"A. HISTORICAL BACKGROUND. When we come to map out in a practical way the field covered by the doctrine of the Brotherhood of Man we must consider (I) how that doctrine has been crystallized into government; and (2) the part which Masonry has played in bringing about the result. We shall discuss and study (3) the lives of the great men who were the instruments through which this work was accomplished, and (4) the great principles which actuated them; (5) how they fought for the incorporation of the fundamentals of religious liberty in our great state documents, and how they insisted on the separation of church and state as a defense both for the state and for religion. We shall also pass in review (6) the obstacles against which they worked; (7) the anti-Masonic crusade and other historic conditions, all of which have contributed to the making of America. These are the things which your Commission believes need to be understood, for inevitably they form the background for our Masonic activities of today.
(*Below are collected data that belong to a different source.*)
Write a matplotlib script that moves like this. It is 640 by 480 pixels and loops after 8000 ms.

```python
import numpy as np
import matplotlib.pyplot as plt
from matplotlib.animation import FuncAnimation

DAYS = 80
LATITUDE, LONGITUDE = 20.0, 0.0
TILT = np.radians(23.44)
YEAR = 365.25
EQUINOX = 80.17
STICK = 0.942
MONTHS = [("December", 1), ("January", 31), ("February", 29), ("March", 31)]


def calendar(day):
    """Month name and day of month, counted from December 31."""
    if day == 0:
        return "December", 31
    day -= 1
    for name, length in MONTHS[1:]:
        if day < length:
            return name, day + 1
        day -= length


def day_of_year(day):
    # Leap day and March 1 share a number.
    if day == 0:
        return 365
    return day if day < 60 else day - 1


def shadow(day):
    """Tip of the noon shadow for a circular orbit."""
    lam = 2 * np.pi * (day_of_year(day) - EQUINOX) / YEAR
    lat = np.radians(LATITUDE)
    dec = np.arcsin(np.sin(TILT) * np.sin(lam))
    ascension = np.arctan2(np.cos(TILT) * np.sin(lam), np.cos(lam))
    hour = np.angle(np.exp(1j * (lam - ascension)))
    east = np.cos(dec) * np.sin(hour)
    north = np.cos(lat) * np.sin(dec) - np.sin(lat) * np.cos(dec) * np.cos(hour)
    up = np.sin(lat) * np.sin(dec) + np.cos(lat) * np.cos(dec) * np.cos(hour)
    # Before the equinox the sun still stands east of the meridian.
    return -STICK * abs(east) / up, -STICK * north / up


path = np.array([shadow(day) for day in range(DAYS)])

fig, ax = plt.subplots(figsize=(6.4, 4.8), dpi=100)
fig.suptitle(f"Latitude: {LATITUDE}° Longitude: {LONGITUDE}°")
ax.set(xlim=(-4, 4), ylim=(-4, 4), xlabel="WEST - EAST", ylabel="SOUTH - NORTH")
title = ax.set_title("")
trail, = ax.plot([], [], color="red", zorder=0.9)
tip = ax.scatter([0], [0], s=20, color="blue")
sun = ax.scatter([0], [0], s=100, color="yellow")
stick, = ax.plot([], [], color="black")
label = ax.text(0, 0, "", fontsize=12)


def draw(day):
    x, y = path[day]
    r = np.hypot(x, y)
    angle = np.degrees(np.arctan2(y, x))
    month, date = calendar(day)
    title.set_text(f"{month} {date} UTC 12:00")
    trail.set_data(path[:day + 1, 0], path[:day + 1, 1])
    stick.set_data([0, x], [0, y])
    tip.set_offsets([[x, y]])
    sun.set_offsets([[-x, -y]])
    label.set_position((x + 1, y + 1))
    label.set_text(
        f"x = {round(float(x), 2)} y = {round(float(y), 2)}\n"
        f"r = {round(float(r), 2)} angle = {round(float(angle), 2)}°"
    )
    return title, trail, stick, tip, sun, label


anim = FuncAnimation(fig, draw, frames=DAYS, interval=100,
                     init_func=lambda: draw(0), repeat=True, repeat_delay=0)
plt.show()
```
"B. CENERAL APPLICATION. It is equally important that we shall discuss (I) the functions of government, (2) the conditions under which we live which are the test of that government, (3) the principles which Masonry has contributed in the past to the end that the government might be a success, and (4) an interpretation of those same principles in modern terms so that they may continue to be a factor for success.
"Today forces are at work within the body politic to undermine the foundations of government. Some of these are active agencies working in the open; others seek by insidious propaganda to accomplish their ends.
"If we would be honest with ourselves, however, we must admit that these are not the only undermining forces at work. Indifference is itself a form of selfishness, and indifference has sometimes written itself into law. Take, for example, the tendency to organize, legalize and formalize the duties of the citizen. Lacking the urge of the lessons of pioneering, which caused each man formerly to want to perform his functions as a citizen, we have now come to the time when we provide by law for the entire participation of each individual in his government."
"C. AMERICAN APPLICATION. Turning to another phase of our program, we believe that true patriotism would dictate a study of what government does for us. Our pride in our own government, and our enthusiasm for the principles which underline it, will increase as we come to know more of what is done for us in America, as compared with what other governments do for their citizens. That the study will also emphasize things which we may learn from them cannot be doubted.
"We shall find that the Masonic principles which have been taught and exemplified by the great leaders in American history have been written into our constitutional form of government. They are there as a direct result of Masonic teaching. They constitute the heritage which Masonry has brought down from the days of feudalism. That heritage is the body of principles which at the time of the formation of the Grand Lodge of England could be expressed only within the confines of a lodge. They are the principles which Masons of the modern day have neither had to fight nor work for, and of which they, in common with the world at large, fail to appreciate the value.
"Ours is the task, therefore, of bringing a keener realization of the value of these principles to Masons, and through Masons to the world; making our citizenry value America and realize something of what we owe in return. This logically leads us into very practical fields, and as your Commission interprets it the Plan and Scope already adopted by the Association points very definitely the way for the development of such a program."
The WISDOM of the Founders of the Masonic Service Association of the U.S. in formulating these basic guidelines, has proved to be the STRENGTH of your Association in stimulating an awareness in the BEAUTY of the Craft to countless brethren.